Data provided:
^^^^^^^^
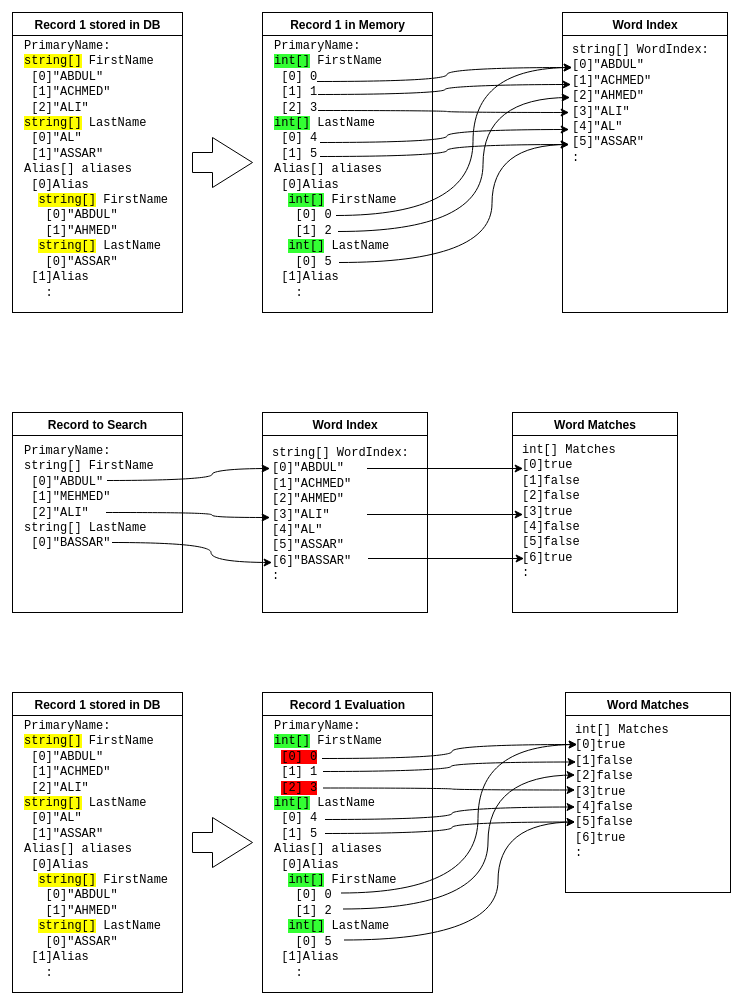
<!DOCTYPE html>
<html lang="en">
<head>
<meta charset="utf-8">
<title>Word index and record matching</title>
<style>
:root { --ink: #000; --paper: #fff; --text-type: #ff0; --int-type: #3f3; --match: #f00; }
* { box-sizing: border-box; margin: 0; }
html, body { width: 743px; height: 1008px; overflow: hidden; background: var(--paper); color: var(--ink); }
.diagram { position: relative; width: 743px; height: 1008px; }
.node { position: absolute; left: var(--x); top: var(--y); width: var(--w); height: var(--h); border: 1px solid var(--ink); background: var(--paper); }
.record { --w: 171px; --h: 301px; --pad: 3px 0 0 11px; }
.search { --w: 171px; --h: 201px; --pad: 8px 0 0 11px; }
.list { --w: 166px; --h: 201px; --pad: 7px 0 0 9px; }
.list.tall { --h: 301px; }
.list.index { --pad: 10px 0 0 9px; }
h2 { height: 23px; border-bottom: 1px solid var(--ink); font: bold 12px/24px "Liberation Sans", Arial, sans-serif; text-align: center; }
pre { padding: var(--pad); font: 12px/15.4px "Liberation Mono", "Courier New", monospace; }
.s { background: var(--text-type); }
.i { background: var(--int-type); }
.hit { background: var(--match); }
.connectors { position: absolute; left: 0; top: 0; fill: none; stroke: var(--ink); }
</style>
</head>
<body>
<main class="diagram">

<section class="node record" style="--x:12px;--y:12px">
<h2>Record 1 stored in DB</h2>
<pre>PrimaryName:
<span class="s">string[]</span> FirstName
 [0]"ABDUL"
 [1]"ACHMED"
 [2]"ALI"
<span class="s">string[]</span> LastName
 [0]"AL"
 [1]"ASSAR"
Alias[] aliases
 [0]Alias
  <span class="s">string[]</span> FirstName
   [0]"ABDUL"
   [1]"AHMED"
  <span class="s">string[]</span> LastName
   [0]"ASSAR"
 [1]Alias
   :</pre>
</section>

<section class="node record" style="--x:262px;--y:12px">
<h2>Record 1 in Memory</h2>
<pre>PrimaryName:
<span class="i">int[]</span> FirstName
 [0] 0
 [1] 1
 [2] 3
<span class="i">int[]</span> LastName
 [0] 4
 [1] 5
Alias[] aliases
 [0]Alias
  <span class="i">int[]</span> FirstName
   [0] 0
   [1] 2
  <span class="i">int[]</span> LastName
   [0] 5
 [1]Alias
   :</pre>
</section>

<section class="node list tall" style="--x:562px;--y:12px">
<h2>Word Index</h2>
<pre>string[] WordIndex:
[0]"ABDUL"
[1]"ACHMED"
[2]"AHMED"
[3]"ALI"
[4]"AL"
[5]"ASSAR"
:</pre>
</section>

<section class="node search" style="--x:12px;--y:412px">
<h2>Record to Search</h2>
<pre>PrimaryName:
string[] FirstName
 [0]"ABDUL"
 [1]"MEHMED"
 [2]"ALI"
string[] LastName
 [0]"BASSAR"</pre>
</section>

<section class="node list index" style="--x:262px;--y:412px">
<h2>Word Index</h2>
<pre>string[] WordIndex:
[0]"ABDUL"
[1]"ACHMED"
[2]"AHMED"
[3]"ALI"
[4]"AL"
[5]"ASSAR"
[6]"BASSAR"
:</pre>
</section>

<section class="node list" style="--x:512px;--y:412px">
<h2>Word Matches</h2>
<pre>int[] Matches
[0]true
[1]false
[2]false
[3]true
[4]false
[5]false
[6]true
:</pre>
</section>

<section class="node record" style="--x:12px;--y:692px">
<h2>Record 1 stored in DB</h2>
<pre>PrimaryName:
<span class="s">string[]</span> FirstName
 [0]"ABDUL"
 [1]"ACHMED"
 [2]"ALI"
<span class="s">string[]</span> LastName
 [0]"AL"
 [1]"ASSAR"
Alias[] aliases
 [0]Alias
  <span class="s">string[]</span> FirstName
   [0]"ABDUL"
   [1]"AHMED"
  <span class="s">string[]</span> LastName
   [0]"ASSAR"
 [1]Alias
   :</pre>
</section>

<section class="node record" style="--x:262px;--y:692px">
<h2>Record 1 Evaluation</h2>
<pre>PrimaryName:
<span class="i">int[]</span> FirstName
 <span class="hit">[0] 0</span>
 [1] 1
 <span class="hit">[2] 3</span>
<span class="i">int[]</span> LastName
 [0] 4
 [1] 5
Alias[] aliases
 [0]Alias
  <span class="i">int[]</span> FirstName
   [0] 0
   [1] 2
  <span class="i">int[]</span> LastName
   [0] 5
 [1]Alias
   :</pre>
</section>

<section class="node list" style="--x:565px;--y:692px">
<h2>Word Matches</h2>
<pre>int[] Matches
[0]true
[1]false
[2]false
[3]true
[4]false
[5]false
[6]true
:</pre>
</section>

<svg class="connectors" width="743" height="1008" viewBox="0 0 743 1008" aria-hidden="true">
<defs>
<marker id="tip" markerUnits="userSpaceOnUse" markerWidth="10" markerHeight="10" refX="8" refY="5" orient="0">
<path d="M8 5L1 8.5L2.8 5L1 1.5Z" fill="#000" stroke="#000"/>
</marker>
<polygon id="block-arrow" points="192.5,152.5 212.5,152.5 212.5,137.5 252.5,162.5 212.5,187.5 212.5,172.5 192.5,172.5"/>
</defs>
<use href="#block-arrow"/>
<use href="#block-arrow" y="680"/>
<g class="memory-to-index" marker-end="url(#tip)">
<path d="M317 81.5C403 81.5 447 79 447 74.5S491 67.5 571 67.5"/>
<path d="M318 94.5C402 94.5 445 92 445 89.5S489 84.5 570 84.5"/>
<path d="M318 110.5C402 110.5 447 111 447 111.5S490 112.5 568 112.5"/>
<path d="M320 142.5C404 142.5 447 140 447 136S490 129.5 568 129.5"/>
<path d="M320 156.5C404 156.5 447 154 447 150.5S490 144.5 568 144.5"/>
<path d="M336 215.5C427 215.5 473 191 473 141.5S505 67.5 571 67.5"/>
<path d="M338 231.5C435 231.5 483 209 483 164.5S512 97.5 569 97.5"/>
<path d="M339 262.5C441 262.5 492 243 492 203.5S517 144.5 568 144.5"/>
</g>
<g class="search-to-index" marker-end="url(#tip)">
<path d="M107 480.5C177 480.5 212 478 212 474.5S231 468.5 269 468.5"/>
<path d="M106 512.5C177 512.5 212 513 212 515S231 517.5 269 517.5"/>
<path d="M112 542.5C178 542.5 211 546 211 552.5S231 562.5 271 562.5"/>
</g>
<g class="index-to-matches" marker-end="url(#tip)">
<path d="M367 468.5H522"/>
<path d="M367 514.5H522"/>
<path d="M368 558.5H523"/>
</g>
<g class="evaluation-to-matches" marker-end="url(#tip)">
<path d="M322 758.5C408 758.5 452 756 452 751.5S495 744.5 576 744.5"/>
<path d="M323 771.5C407 771.5 451 769 451 766.5S494 762 575 762"/>
<path d="M323 788C407 788 452 788.5 452 789S495 790 574 790"/>
<path d="M325 819.5C409 819.5 452 817 452 813.5S495 807 574 807"/>
<path d="M325 833.5C409 833.5 452 831 452 827.5S495 822 574 822"/>
<path d="M341 893C432 893 478 868 478 818.5S510 744.5 576 744.5"/>
<path d="M343 909C440 909 488 886 488 842S517 775 574 775"/>
<path d="M344 940C446 940 498 920 498 881S523 822 574 822"/>
</g>
</svg>
</main>
</body>
</html>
^^^^^^^^
Task instructions:
Where an entry holds an image, drop the image and copy the remaining text exactly.

Exercise solution:
<!DOCTYPE html>
<html lang="en">
<head>
<meta charset="utf-8">
<title>Word index and record matching</title>
<style>
:root { --ink: #000; --paper: #fff; --text-type: #ff0; --int-type: #3f3; --match: #f00; }
* { box-sizing: border-box; margin: 0; }
html, body { width: 743px; height: 1008px; overflow: hidden; background: var(--paper); color: var(--ink); }
.diagram { position: relative; width: 743px; height: 1008px; }
.node { position: absolute; left: var(--x); top: var(--y); width: var(--w); height: var(--h); border: 1px solid var(--ink); background: var(--paper); }
.record { --w: 171px; --h: 301px; --pad: 3px 0 0 11px; }
.search { --w: 171px; --h: 201px; --pad: 8px 0 0 11px; }
.list { --w: 166px; --h: 201px; --pad: 7px 0 0 9px; }
.list.tall { --h: 301px; }
.list.index { --pad: 10px 0 0 9px; }
h2 { height: 23px; border-bottom: 1px solid var(--ink); font: bold 12px/24px "Liberation Sans", Arial, sans-serif; text-align: center; }
pre { padding: var(--pad); font: 12px/15.4px "Liberation Mono", "Courier New", monospace; }
.s { background: var(--text-type); }
.i { background: var(--int-type); }
.hit { background: var(--match); }
.connectors { position: absolute; left: 0; top: 0; fill: none; stroke: var(--ink); }
</style>
</head>
<body>
<main class="diagram">

<section class="node record" style="--x:12px;--y:12px">
<h2>Record 1 stored in DB</h2>
<pre>PrimaryName:
<span class="s">string[]</span> FirstName
 [0]"ABDUL"
 [1]"ACHMED"
 [2]"ALI"
<span class="s">string[]</span> LastName
 [0]"AL"
 [1]"ASSAR"
Alias[] aliases
 [0]Alias
  <span class="s">string[]</span> FirstName
   [0]"ABDUL"
   [1]"AHMED"
  <span class="s">string[]</span> LastName
   [0]"ASSAR"
 [1]Alias
   :</pre>
</section>

<section class="node record" style="--x:262px;--y:12px">
<h2>Record 1 in Memory</h2>
<pre>PrimaryName:
<span class="i">int[]</span> FirstName
 [0] 0
 [1] 1
 [2] 3
<span class="i">int[]</span> LastName
 [0] 4
 [1] 5
Alias[] aliases
 [0]Alias
  <span class="i">int[]</span> FirstName
   [0] 0
   [1] 2
  <span class="i">int[]</span> LastName
   [0] 5
 [1]Alias
   :</pre>
</section>

<section class="node list tall" style="--x:562px;--y:12px">
<h2>Word Index</h2>
<pre>string[] WordIndex:
[0]"ABDUL"
[1]"ACHMED"
[2]"AHMED"
[3]"ALI"
[4]"AL"
[5]"ASSAR"
:</pre>
</section>

<section class="node search" style="--x:12px;--y:412px">
<h2>Record to Search</h2>
<pre>PrimaryName:
string[] FirstName
 [0]"ABDUL"
 [1]"MEHMED"
 [2]"ALI"
string[] LastName
 [0]"BASSAR"</pre>
</section>

<section class="node list index" style="--x:262px;--y:412px">
<h2>Word Index</h2>
<pre>string[] WordIndex:
[0]"ABDUL"
[1]"ACHMED"
[2]"AHMED"
[3]"ALI"
[4]"AL"
[5]"ASSAR"
[6]"BASSAR"
:</pre>
</section>

<section class="node list" style="--x:512px;--y:412px">
<h2>Word Matches</h2>
<pre>int[] Matches
[0]true
[1]false
[2]false
[3]true
[4]false
[5]false
[6]true
:</pre>
</section>

<section class="node record" style="--x:12px;--y:692px">
<h2>Record 1 stored in DB</h2>
<pre>PrimaryName:
<span class="s">string[]</span> FirstName
 [0]"ABDUL"
 [1]"ACHMED"
 [2]"ALI"
<span class="s">string[]</span> LastName
 [0]"AL"
 [1]"ASSAR"
Alias[] aliases
 [0]Alias
  <span class="s">string[]</span> FirstName
   [0]"ABDUL"
   [1]"AHMED"
  <span class="s">string[]</span> LastName
   [0]"ASSAR"
 [1]Alias
   :</pre>
</section>

<section class="node record" style="--x:262px;--y:692px">
<h2>Record 1 Evaluation</h2>
<pre>PrimaryName:
<span class="i">int[]</span> FirstName
 <span class="hit">[0] 0</span>
 [1] 1
 <span class="hit">[2] 3</span>
<span class="i">int[]</span> LastName
 [0] 4
 [1] 5
Alias[] aliases
 [0]Alias
  <span class="i">int[]</span> FirstName
   [0] 0
   [1] 2
  <span class="i">int[]</span> LastName
   [0] 5
 [1]Alias
   :</pre>
</section>

<section class="node list" style="--x:565px;--y:692px">
<h2>Word Matches</h2>
<pre>int[] Matches
[0]true
[1]false
[2]false
[3]true
[4]false
[5]false
[6]true
:</pre>
</section>

<svg class="connectors" width="743" height="1008" viewBox="0 0 743 1008" aria-hidden="true">
<defs>
<marker id="tip" markerUnits="userSpaceOnUse" markerWidth="10" markerHeight="10" refX="8" refY="5" orient="0">
<path d="M8 5L1 8.5L2.8 5L1 1.5Z" fill="#000" stroke="#000"/>
</marker>
<polygon id="block-arrow" points="192.5,152.5 212.5,152.5 212.5,137.5 252.5,162.5 212.5,187.5 212.5,172.5 192.5,172.5"/>
</defs>
<use href="#block-arrow"/>
<use href="#block-arrow" y="680"/>
<g class="memory-to-index" marker-end="url(#tip)">
<path d="M317 81.5C403 81.5 447 79 447 74.5S491 67.5 571 67.5"/>
<path d="M318 94.5C402 94.5 445 92 445 89.5S489 84.5 570 84.5"/>
<path d="M318 110.5C402 110.5 447 111 447 111.5S490 112.5 568 112.5"/>
<path d="M320 142.5C404 142.5 447 140 447 136S490 129.5 568 129.5"/>
<path d="M320 156.5C404 156.5 447 154 447 150.5S490 144.5 568 144.5"/>
<path d="M336 215.5C427 215.5 473 191 473 141.5S505 67.5 571 67.5"/>
<path d="M338 231.5C435 231.5 483 209 483 164.5S512 97.5 569 97.5"/>
<path d="M339 262.5C441 262.5 492 243 492 203.5S517 144.5 568 144.5"/>
</g>
<g class="search-to-index" marker-end="url(#tip)">
<path d="M107 480.5C177 480.5 212 478 212 474.5S231 468.5 269 468.5"/>
<path d="M106 512.5C177 512.5 212 513 212 515S231 517.5 269 517.5"/>
<path d="M112 542.5C178 542.5 211 546 211 552.5S231 562.5 271 562.5"/>
</g>
<g class="index-to-matches" marker-end="url(#tip)">
<path d="M367 468.5H522"/>
<path d="M367 514.5H522"/>
<path d="M368 558.5H523"/>
</g>
<g class="evaluation-to-matches" marker-end="url(#tip)">
<path d="M322 758.5C408 758.5 452 756 452 751.5S495 744.5 576 744.5"/>
<path d="M323 771.5C407 771.5 451 769 451 766.5S494 762 575 762"/>
<path d="M323 788C407 788 452 788.5 452 789S495 790 574 790"/>
<path d="M325 819.5C409 819.5 452 817 452 813.5S495 807 574 807"/>
<path d="M325 833.5C409 833.5 452 831 452 827.5S495 822 574 822"/>
<path d="M341 893C432 893 478 868 478 818.5S510 744.5 576 744.5"/>
<path d="M343 909C440 909 488 886 488 842S517 775 574 775"/>
<path d="M344 940C446 940 498 920 498 881S523 822 574 822"/>
</g>
</svg>
</main>
</body>
</html>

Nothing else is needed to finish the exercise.